I'm not able to comment as to whether or not this is the reason we've removed Japanese voice tracks from some of our past titles, but I can give a relatively well-known example from the world of anime: Kodocha. When that show was brought to the U.S. by The Right Stuf, there were major licensing problems associated with the first opening theme, "19 O'Clock News" by the band Tokio. Not only was that song originally used as the opening theme for episodes 1-51 of the show, but Tokio's lead singer Mamo made a cameo appearance in episode 1 as himself, exchanging a few lines of dialogue with the series' main character Sana. And when the show was brought over to North America, absolutely NONE of that could be used due to licensing issues. Not only did Right Stuf have to substitute the second opening theme (originally used in episodes 52-102 of the anime) in place of the first, but they had to bleep out all of Mamo's lines from the Japanese language track on the DVD.
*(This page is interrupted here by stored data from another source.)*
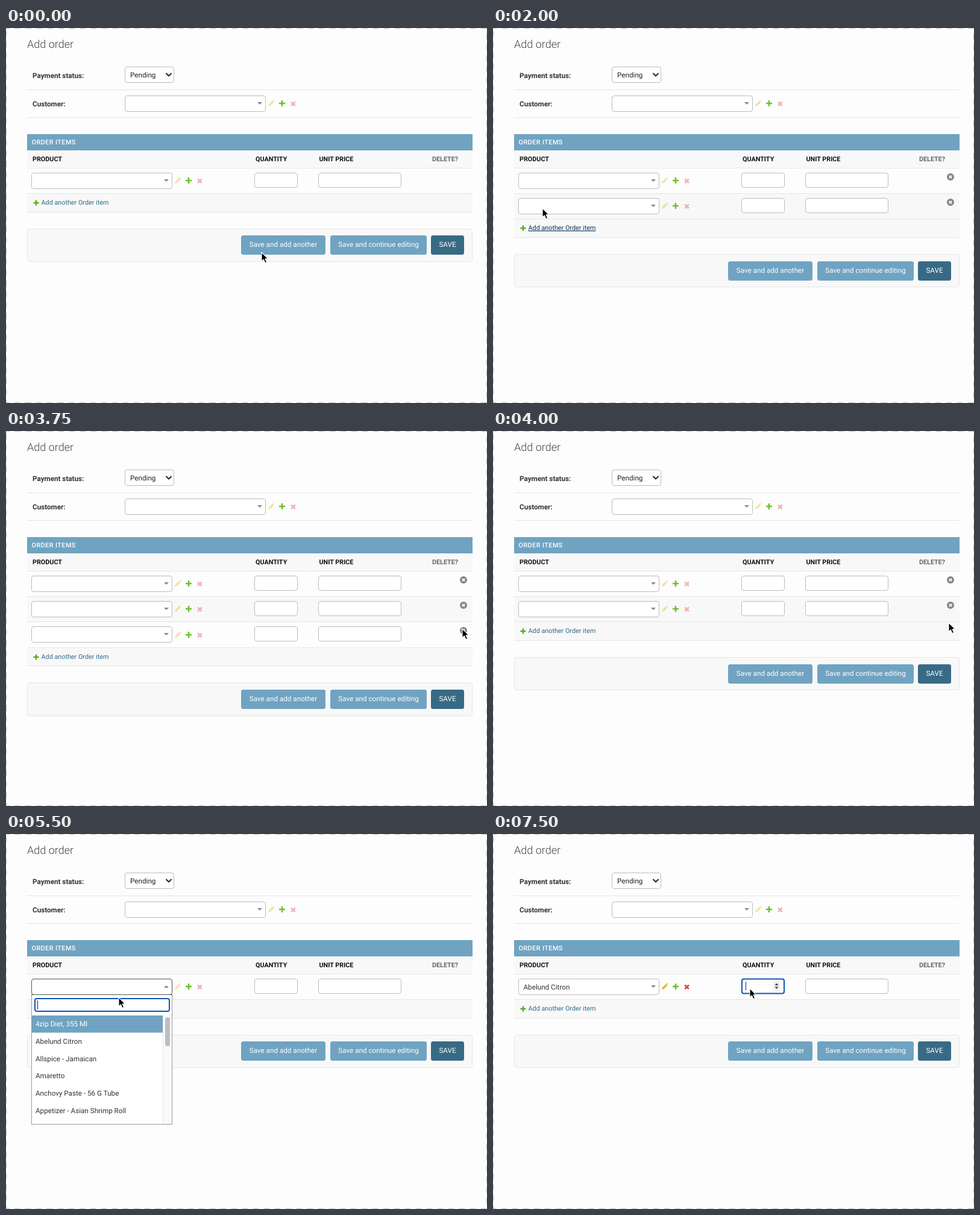
Recreate the animation shown at these times as an HTML page. Size 798 px wide and 622 px high, loop 8000 ms.

```html
<!DOCTYPE html>
<html lang="en">
<head>
<meta charset="utf-8">
<title>Add order</title>
<style>
html, body { margin: 0; width: 100%; height: 100%; overflow: hidden; background: #fdfdfd; }
svg { display: block; width: 798px; height: 622px; }
text { font-family: Roboto, "Liberation Sans", sans-serif; text-rendering: geometricPrecision; white-space: pre; }
</style>
</head>
<body>
<svg id="stage" viewBox="0 0 798 622"></svg>
<script>
const STEP = 250, LOOP = 8000;
const BLUE = '#70a3c2', FOCUS = '#0f55b8', GREY = '#f8f8f8', LINE = '#e6e6e6';
const ITEMS = ['4zip Diet, 355 Ml', 'Abelund Citron', 'Allspice - Jamaican', 'Amaretto',
  'Anchovy Paste - 56 G Tube', 'Appetizer - Asian Shrimp Roll'];

// Pointer tip at every step
const PATH = [
  [424, 372], [403, 362], [345, 337], [262, 309], [180, 287], [122, 278], [90, 286], [83, 290],
  [82, 299], [92, 316], [112, 331], [114, 334], [250, 345], [500, 352], [690, 343], [757, 328],
  [756, 318], [757, 291], [750, 284], [520, 271], [240, 262], [195, 258], [187, 271], [165, 300],
  [157, 325], [156, 341], [156, 346], [200, 335], [310, 300], [410, 262], [426, 256], [426, 256]
];

const rect = (x, y, w, h, fill, extra = '') =>
  `<rect x="${x}" y="${y}" width="${w}" height="${h}" fill="${fill}" ${extra}/>`;
const path = (d, fill, extra = '') => `<path d="${d}" fill="${fill}" ${extra}/>`;
const text = (x, y, str, { size = 11.7, weight = 400, fill = '#333', extra = '' } = {}) =>
  `<text x="${x}" y="${y}" font-size="${size}" font-weight="${weight}" fill="${fill}" ${extra}>${str}</text>`;
const rule = y => rect(35, y, 739, 1, LINE);
const field = (x, y, w, h, color = '#bcbcbc') =>
  rect(x + .5, y + .5, w - 1, h - 1, '#fff', `rx="3.5" stroke="${color}"`);
const focusField = (x, y, w, h) =>
  rect(x + 1, y + 1, w - 2, h - 2, '#fff', `rx="3" stroke="${FOCUS}" stroke-width="2"`);
const caret = (x, y, h) => rect(x, y, 1, h, '#222');

const plus = (x, y, r, fill) =>
  path(`M${x - r} ${y}h${2 * r}M${x} ${y - r}v${2 * r}`, 'none', `stroke="${fill}" stroke-width="2.6"`);
const cross = (x, y, r, stroke, width) =>
  path(`M${x - r} ${y - r}l${2 * r} ${2 * r}m0 ${-2 * r}l${-2 * r} ${2 * r}`, 'none',
    `stroke="${stroke}" stroke-width="${width}"`);

function relatedIcons(x, y, active) {
  const faded = `opacity="${active ? 1 : .4}"`;
  return `<g ${faded}>` +
    path(`M${x - 5} ${y + 5}l1-3.6 6-6 2.6 2.6-6 6zM${x + 2.7} ${y - 5.2}l1-.8 2 2-.8 1z`, '#e9b62c') +
    cross(x + 36.5, y + .8, 3.3, '#dd4646', 2.7) + '</g>' + plus(x + 18, y, 5, '#70bf2b');
}

function combo(x, y, { value = '', open, focus } = {}) {
  const ax = x + 220, ay = y + 11;
  return field(x, y, 234, 27, focus ? '#555' : '#bcbcbc') +
    path(open ? `M${ax} ${ay + 4}h8l-4-4z` : `M${ax} ${ay}h8l-4 4z`, '#888') +
    text(x + 8.5, y + 18, value);
}

function button(x, y, w, label, fill = BLUE) {
  return rect(x, y, w, 32, fill, 'rx="3.5"') +
    text(x + w / 2, y + 19, label, { fill: '#fff', extra: 'text-anchor="middle"' });
}

function header() {
  const head = (x, str, fill = '#111') => text(x, 221, str, { size: 10.8, weight: 700, fill });
  return rect(.5, .5, 797, 621, '#fdfdfd', 'stroke="#bbb" stroke-dasharray="10 8" stroke-dashoffset="4"') +
    text(35, 33, 'Add order', { size: 18, weight: 300, fill: '#444' }) +
    text(44, 83, 'Payment status:', { weight: 700 }) +
    field(197, 64, 82, 27) + text(206, 82, 'Pending', { fill: '#222' }) +
    path('M266 75.5l4 4 4-4', 'none', 'stroke="#222" stroke-width="2" stroke-linecap="round" stroke-linejoin="round"') +
    rule(102) +
    text(44, 130, 'Customer:', { weight: 700 }) + combo(197, 112) + relatedIcons(440, 125) + rule(148) +
    rect(35, 176, 739, 27, BLUE) +
    text(42.5, 193, 'ORDER ITEMS', { size: 10.8, weight: 500, fill: '#fff', extra: 'letter-spacing=".45"' }) +
    rect(35, 203, 739, 29, GREY) + rule(232) +
    head(44, 'PRODUCT') + head(414, 'QUANTITY') + head(519.5, 'UNIT PRICE') + head(707, 'DELETE?', '#666');
}

function orderRow(i, s) {
  const y = 240 + 42 * i, mid = Math.round(42.3 * i);
  const first = i === 0;
  return (i === 1 ? rect(35, 275, 739, 41, GREY) : '') + rule(274 + mid) +
    combo(42, y, first ? { value: s.chosen ? ITEMS[1] : '', open: s.open, focus: s.comboFocus } : {}) +
    relatedIcons(285, 253 + mid, first && s.chosen) +
    (first && s.typing ? focusField(412, 239.5, 72, 26) + rect(465, 244, 11, 17, '#f0f0f0', 'rx="2"') +
      path('M467.5 251h6l-3-3.4zM467.5 253.5h6l-3 3.4z', '#444') + (s.blink ? caret(419, 245, 14) : '')
      : field(412, y, 72, 25)) +
    field(518, y, 138, 25) +
    (s.rows > 1 ? `<circle cx="759" cy="${y + 7}" r="6" fill="#858585"/>` + cross(759, y + 7, 2.2, '#fff', 1.8) : '');
}

function footer(s) {
  const n = s.rows - 1, low = 42 * n, mid = Math.round(42.3 * n), high = Math.round(42.5 * n);
  const link = { size: 10.8, fill: s.hover ? '#0b3358' : '#2f6a8a', extra: s.hover ? 'text-decoration="underline"' : '' };
  return rect(35, 275 + mid, 739, 30 + low - mid, GREY) + rule(305 + low) +
    (s.open ? '' : plus(50, 290 + mid, 4.6, '#62ab26') + text(58.5, 293 + mid, 'Add another Order item', link)) +
    rect(35.5, 333.5 + low, 738, 54 + mid - low, GREY, `rx="3.5" stroke="${LINE}"`) +
    button(390, 344 + high, 140, 'Save and add another') +
    button(538, 344 + high, 160, 'Save and continue editing') +
    button(705, 344 + high, 55, 'SAVE', '#386a86');
}

function dropdown(s) {
  const top = 301 + 28.8 * s.marked;
  return rect(42.5, 266.5, 233, 215, '#fff', 'stroke="#999"') + rect(42, 266, 234, 1, '#555') +
    focusField(47, 272, 225, 23) + (s.blink ? caret(52, 276, 15) : '') +
    rect(43, top, 217, 28.5, BLUE) +
    ITEMS.map((item, i) => text(49, 319 + 28.8 * i, item, { fill: i === s.marked ? '#fff' : '#333' })).join('') +
    rect(260, 301, 15, 180, '#f9f9f9') + rect(260, 301, 1, 180, LINE) +
    rect(264, 304, 8, 48, '#bdbdbd', 'rx="4"');
}

const pointer = ([x, y]) =>
  path(`M${x} ${y}v15l3.4-3.2 2.5 5.8 2.7-1.2-2.5-5.6h4.6z`, '#000', 'stroke="#fff" stroke-width="1.1" stroke-linejoin="round"');

function stateAt(t) {
  const within = (a, b) => t >= a && t < b;
  const focusStart = t < 7250 ? 5250 : 7250;
  return {
    rows: within(2750, 4000) ? 3 : within(1750, 4500) ? 2 : 1,
    hover: within(1500, 2250) || within(2500, 3000),
    open: within(5250, 6500),
    marked: t < 6250 ? 0 : 1,
    chosen: t >= 6500,
    comboFocus: within(5250, 7250),
    typing: t >= 7250,
    blink: (t - focusStart) % 1000 < 500
  };
}

function render(step) {
  const s = stateAt(step * STEP);
  let out = header();
  for (let i = 0; i < s.rows; i++) out += orderRow(i, s);
  out += footer(s);
  if (s.open) out += dropdown(s);
  stage.innerHTML = out + pointer(PATH[step]);
}

const stage = document.getElementById('stage');
const start = performance.now();
let shown = -1;
function tick() {
  const step = Math.floor((performance.now() - start) % LOOP / STEP);
  if (step !== shown) render(shown = step);
  requestAnimationFrame(tick);
}
tick();
</script>
</body>
</html>
```
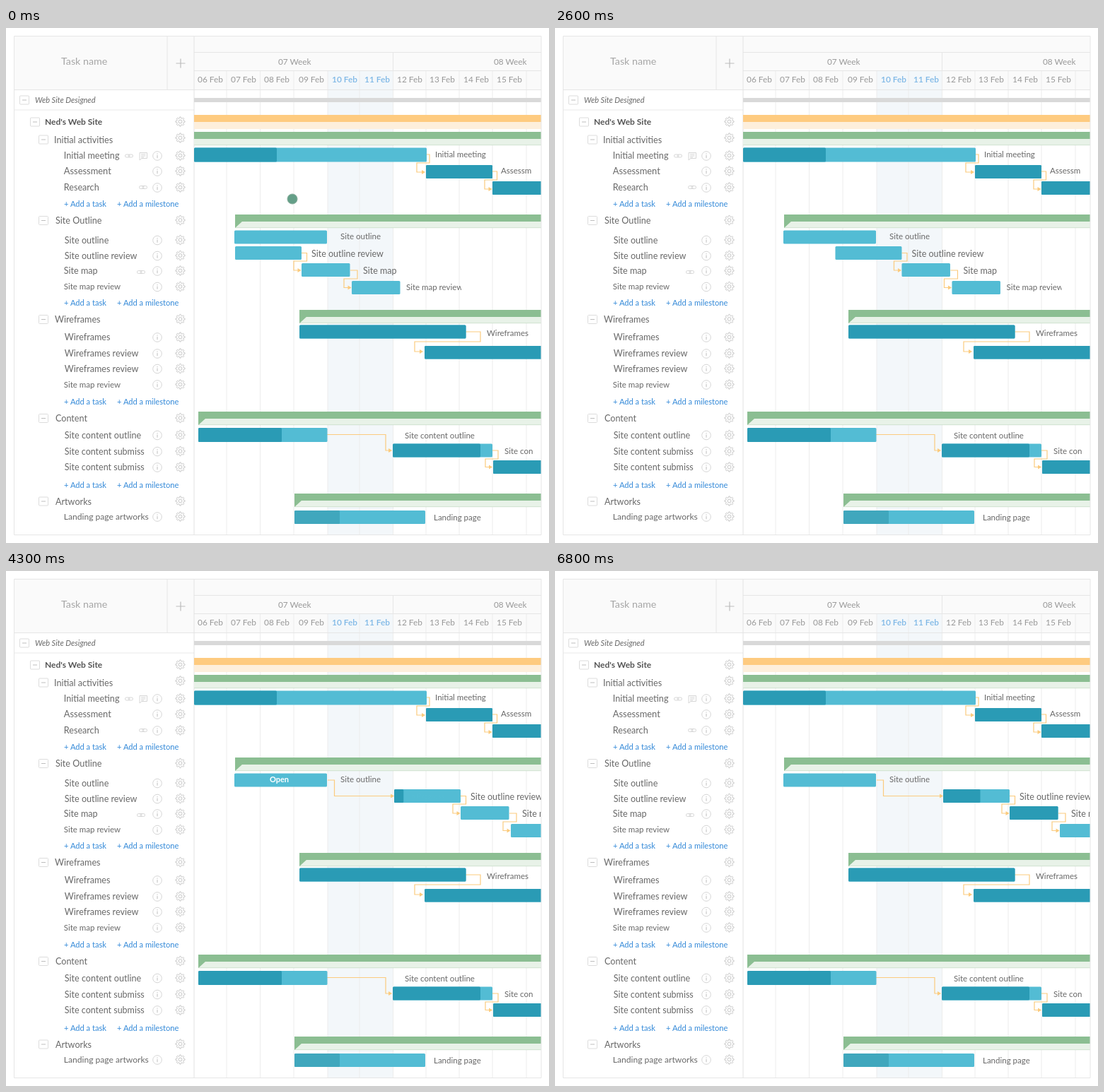
Recreate the animation shown at these times as an HTML page. Size 768 px wide and 729 px high, loop 6.9 s.

```html
<!DOCTYPE html>
<html lang="en">
<head>
<meta charset="utf-8">
<title>Project timeline</title>
<style>
html, body { margin: 0; width: 100%; height: 100%; overflow: hidden; background: #fff; }
svg { display: block; width: 768px; height: 729px; font-family: Lato, "Open Sans", sans-serif; }
</style>
</head>
<body>
<svg id="stage" viewBox="0 0 768 729"></svg>
<script>
const LOOP = 6900;
const LIGHT = '#53bcd4', DARK = '#2a9bb5', LINK = '#fbcb7e', YELLOW = '#ffbf00';
const GREY = '#d6d6d6', RULE = '#e6e6e6', INK = '#686868';
const stage = document.getElementById('stage');

function add(parent, tag, attrs) {
  const el = document.createElementNS('http://www.w3.org/2000/svg', tag);
  for (const key in attrs) el.setAttribute(key, attrs[key]);
  parent.appendChild(el);
  return el;
}
const rect = (p, x, y, width, height, fill, extra) =>
  add(p, 'rect', { x, y, width, height, fill, ...extra });
const path = (p, d, stroke, width = 1, extra) =>
  add(p, 'path', { d, fill: 'none', stroke, 'stroke-width': width, ...extra });
const circle = (p, cx, cy, r, extra) => add(p, 'circle', { cx, cy, r, ...extra });

// y is the optical middle of the line
function text(p, str, x, y, size = 11.5, fill = INK, extra) {
  const el = add(p, 'text', { x, y: y + size * 0.36, 'font-size': size, fill, ...extra });
  el.textContent = str;
  return el;
}

function bar(p, x, y, end, height, done = 0, dark = DARK) {
  rect(p, x, y, end - x, height, LIGHT, { rx: 1.5 });
  return rect(p, x, y, done, height, dark, { rx: 1.5 });
}

function connector(p, d, tipX, tipY) {
  path(p, d + 'H' + (tipX - 4), LINK, 1.2);
  add(p, 'path', { d: `M${tipX} ${tipY}l-5 -3v6z`, fill: LINK });
}

function summary(p, x, y, corner = true) {
  rect(p, x, y + 10, 760 - x, 9, '#e8f2e8');
  path(p, `M${x} ${y + 18.7}H760`, '#c9dfcb', 0.8);
  rect(p, x, y, 760 - x, 10, '#8bbe92');
  if (corner) add(p, 'path', { d: `M${x} ${y + 9}h11l-11 10z`, fill: '#8bbe92' });
}

function gear(p, x, y) {
  let d = '';
  for (let i = 0; i < 64; i++) {
    const a = i / 64 * Math.PI * 2;
    const r = 5.7 + 0.95 * Math.max(-1, Math.min(1, 2 * Math.cos(8 * a)));
    d += `${i ? 'L' : 'M'}${(x + r * Math.cos(a)).toFixed(2)} ${(y + r * Math.sin(a)).toFixed(2)}`;
  }
  path(p, d + 'z', '#c6c6c6');
  circle(p, x, y, 2.4, { fill: 'none', stroke: '#c6c6c6' });
}

function info(p, x, y) {
  circle(p, x, y, 6.3, { fill: 'none', stroke: GREY });
  path(p, `M${x} ${y - 1}v4.2M${x} ${y - 3.6}v1.4`, '#c4c4c4', 1.1);
}

function chain(p, x, y) {
  rect(p, x - 5.5, y - 2, 6.5, 4, 'none', { rx: 2, stroke: GREY });
  rect(p, x - 1, y - 2, 6.5, 4, 'none', { rx: 2, stroke: GREY });
}

function note(p, x, y) {
  path(p, `M${x - 5} ${y - 4.5}h10.5v8h-7.5l-3 2.5zM${x - 3} ${y - 2.2}h6.5M${x - 3} ${y}h6.5M${x - 3} ${y + 2}h4`, GREY);
}

function toggle(p, x, y) {
  rect(p, x - 6.5, y - 6, 13, 12, '#fff', { rx: 1, stroke: '#dcdcdc' });
  path(p, `M${x - 3} ${y}h6`, '#bdbdbd');
}

// Header and grid
rect(stage, 11, 11, 746, 76, '#fafafa');
rect(stage, 455, 60, 93, 657, '#f3f7fa');
const days = [312, 359.5, 407, 455, 500, 547.5, 594, 641, 688, 736];
days.forEach(x => path(stage, `M${x} 60V717`, '#ececec'));
path(stage, 'M266 34.5H757M266 60.5H757M11 87.5H757M228 11V87M547.5 34V60', RULE);
path(stage, 'M11 116H266', '#e9e9e9');
path(stage, 'M266 11V717', '#e2e2e2');

text(stage, 'Task name', 78, 46.7, 14.3, '#a6a6a6');
path(stage, 'M240.5 50h13M247 43.5v13', '#bcbcbc', 1.2);
text(stage, '07 Week', 385, 47.5, 11.8, '#999');
text(stage, '08 Week', 690, 47.5, 11.8, '#999');
[271, 318, 365, 414, 461, 507, 553, 599, 647, 694].forEach((x, i) => {
  const weekend = i === 4 || i === 5;
  text(stage, String(i + 6).padStart(2, '0') + ' Feb', x, 73, 11.9, weekend ? '#7db7e6' : '#999',
    { 'font-weight': weekend ? 600 : 400 });
});

// Task tree
toggle(stage, 26, 102);
text(stage, 'Web Site Designed', 41, 102, 11, INK, { 'font-style': 'italic' });
toggle(stage, 41, 133);
text(stage, "Ned's Web Site", 55, 133, 12, '#555', { 'font-weight': 700 });
gear(stage, 246.5, 132.5);

const sections = [
  ['Initial activities', 68, 158], ['Site Outline', 70, 272.5], ['Wireframes', 69, 412.5],
  ['Content', 70, 552.5], ['Artworks', 70, 670]
];
sections.forEach(([name, x, y], i) => {
  toggle(stage, 53, y);
  text(stage, name, x, y, 12.6);
  gear(stage, 246.5, i ? y - 0.5 : 155.5);
});

const tasks = [
  ['Initial meeting', 180.5], ['Assessment', 202.5, 12.9], ['Research', 225.5],
  ['Site outline', 300], ['Site outline review', 322], ['Site map', 343.5], ['Site map review', 366, 11.5],
  ['Wireframes', 437.5], ['Wireframes review', 460.5], ['Wireframes review', 482], ['Site map review', 504.5, 11.5],
  ['Site content outline', 576], ['Site content submiss', 599, 12.5], ['Site content submiss', 621.5, 12.5],
  ['Landing page artworks', 691.5, 12.1]
];
tasks.forEach(([name, y, size = 12.6]) => {
  const indent = /^(Site [oc]|Wire)/.test(name) ? 82.8 : 81.8;
  text(stage, name, indent, y, size);
  info(stage, 214, y + 0.5);
  gear(stage, 246.5, y);
});
chain(stage, 174, 181);
note(stage, 194, 181);
chain(stage, 194, 225.5);
chain(stage, 191, 345.5);
[249, 389, 529, 647].forEach(y => {
  text(stage, '+ Add a task', 82, y, 11.1, '#3389d8');
  text(stage, '+ Add a milestone', 157, y, 11.1, '#3389d8');
});

// Chart
const defs = add(stage, 'defs', {});
rect(add(defs, 'clipPath', { id: 'chartClip' }), 266, 0, 491, 729, '#000');
rect(add(defs, 'clipPath', { id: 'labelClip' }), 560, 355, 84, 24, '#000');
const chart = add(stage, 'g', { 'clip-path': 'url(#chartClip)' });

rect(chart, 266, 99, 494, 6, '#d9d9d9');
rect(chart, 266, 133, 494, 10, '#fdefdc');
rect(chart, 266, 123, 494, 10, '#fecb80');
summary(chart, 266, 147, false);
summary(chart, 324, 264);
summary(chart, 415, 399);
summary(chart, 272, 543);
summary(chart, 408, 659);

connector(chart, 'M595 179H599V191H581V204', 593, 204);
connector(chart, 'M688 203H694.5V215H677V228', 687.5, 228);
connector(chart, 'M650 430H671V444H578V458', 590, 458);
connector(chart, 'M454 575.5H537V598', 546, 598);
connector(chart, 'M688 598H696V610H678V621.5', 688, 621.5);

bar(chart, 266, 169.5, 595, 20, 117);
bar(chart, 594, 194, 688, 19, 94);
bar(chart, 688, 217, 760, 19, 72);
bar(chart, 323, 286.5, 454, 19);
bar(chart, 415, 420.5, 650.5, 19, 235.5);
bar(chart, 592, 450, 760, 18.5, 168);
bar(chart, 272, 566, 454.5, 20, 118);
bar(chart, 547, 588.5, 688, 19, 124);
bar(chart, 689, 612, 760, 19, 71);
bar(chart, 408, 683, 593, 19, 64, '#40a7bd');

[['Initial meeting', 607, 178.5], ['Assessm', 700, 202], ['Site outline', 473, 295],
 ['Wireframes', 680, 431.5], ['Site content outline', 564, 576.5], ['Site con', 705, 599],
 ['Landing page', 605, 693]].forEach(([name, x, y]) => text(chart, name, x, y));

// Dependent tasks that slide together
const join = add(chart, 'g', {});
connector(join, 'M455 296H464.5V318.5', 549, 318.5);
const chainGroup = add(chart, 'g', {});
connector(chainGroup, 'M418 318.5H425.5V330H407V343', 417.5, 343);
connector(chainGroup, 'M487 343H497V355H478V367.5', 488.5, 367.5);
const reviewDone = bar(chainGroup, 324, 309, 418, 19);
const mapDone = bar(chainGroup, 418, 333, 486.5, 19);
bar(chainGroup, 489, 358, 557.5, 19);
text(chainGroup, 'Site outline review', 432, 319.5, 12.5);
text(chainGroup, 'Site map', 505, 343, 12.5);
text(add(chainGroup, 'g', { 'clip-path': 'url(#labelClip)' }), 'Site map review', 566, 366.5);

const status = { 'text-anchor': 'middle', 'font-weight': 700 };
const openLabel = text(chart, 'Open', 386.5, 295, 11, '#fff', status);
const progressLabel = text(chart, 'In Progress', 595, 318, 10, '#fff', status);

// Pointer and link being drawn
const thread = path(stage, '', YELLOW, 1.5);
const target = circle(stage, 313.5, 318, 4.5, { fill: YELLOW });
const handle = circle(stage, 0, 0, 7.8, { fill: YELLOW });
const pointer = circle(stage, 0, 0, 7, { fill: '#649f88', stroke: '#84ab98' });

const ramp = (t, from, to) => Math.max(0, Math.min(1, (t - from) / (to - from)));
const mix = (a, b, k) => a + (b - a) * k;
const show = (el, amount) => el.setAttribute('opacity', +amount);
function place(el, x, y) {
  el.setAttribute('cx', x);
  el.setAttribute('cy', y);
}

function draw(t) {
  const approach = ramp(t, 50, 700);
  place(pointer, mix(405, 454, approach), mix(242, 296, approach));
  show(pointer, t < 720);

  const drag = ramp(t, 715, 2185);
  const x = mix(454, 313.5, drag);
  const y = mix(296, 318, drag) - 0.3 * Math.sin(Math.PI * drag);
  const dragging = t >= 720 && t < 2250;
  place(handle, x, y);
  show(handle, dragging);
  show(target, dragging);
  thread.setAttribute('d', `M454 296L${x} ${y}`);
  thread.setAttribute('stroke-dasharray', t < 1200 ? 'none' : '3 2');
  show(thread, dragging ? mix(1, 0.25, ramp(t, 1000, 1900)) : 0);

  chainGroup.setAttribute('transform', `translate(${225 * ramp(t, 2250, 3340)} 0)`);
  show(join, t >= 3400);

  reviewDone.setAttribute('width', 52.5 * ramp(t, 4200, 4600));
  mapDone.setAttribute('width', 68.5 * ramp(t, 4700, 5100));
  const fade = 1 - ramp(t, 6200, 6500);
  show(openLabel, ramp(t, 3800, 4000) * fade);
  show(progressLabel, ramp(t, 4300, 4500) * fade);
}

const start = performance.now();
function tick() {
  draw((performance.now() - start) % LOOP);
  requestAnimationFrame(tick);
}
tick();

path(stage, 'M11.5 11.5H757V717.5H11.5z', RULE);
</script>
</body>
</html>
```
Heres another source : At Bandai-Namco’s Pre-Tokyo Game Show press event in Japan yesterday, Tales of Zestiria’s producer Hideo Baba spoke a bit to us about the game’s upcoming Western release and highlighted how it will retain its original Japanese voice track for those who would rather listen to it than the English one.

This marks the second time ever that a Tales game has been released in the West with both voice tracks (the first was the Tales of Symphonia HD remaster collection which came out in early 2014).

When asked why other past Tales games haven’t included both voice tracks, Baba explained that licensing problems related to the voice actors’ performances prevented releasing the Japanese voice track abroad—not surprising given the popularity (and money making prowess) of voice actors in Japan.

Forgot to add where i got it from : Sources : and
Post edited August 10, 2017 by Lodium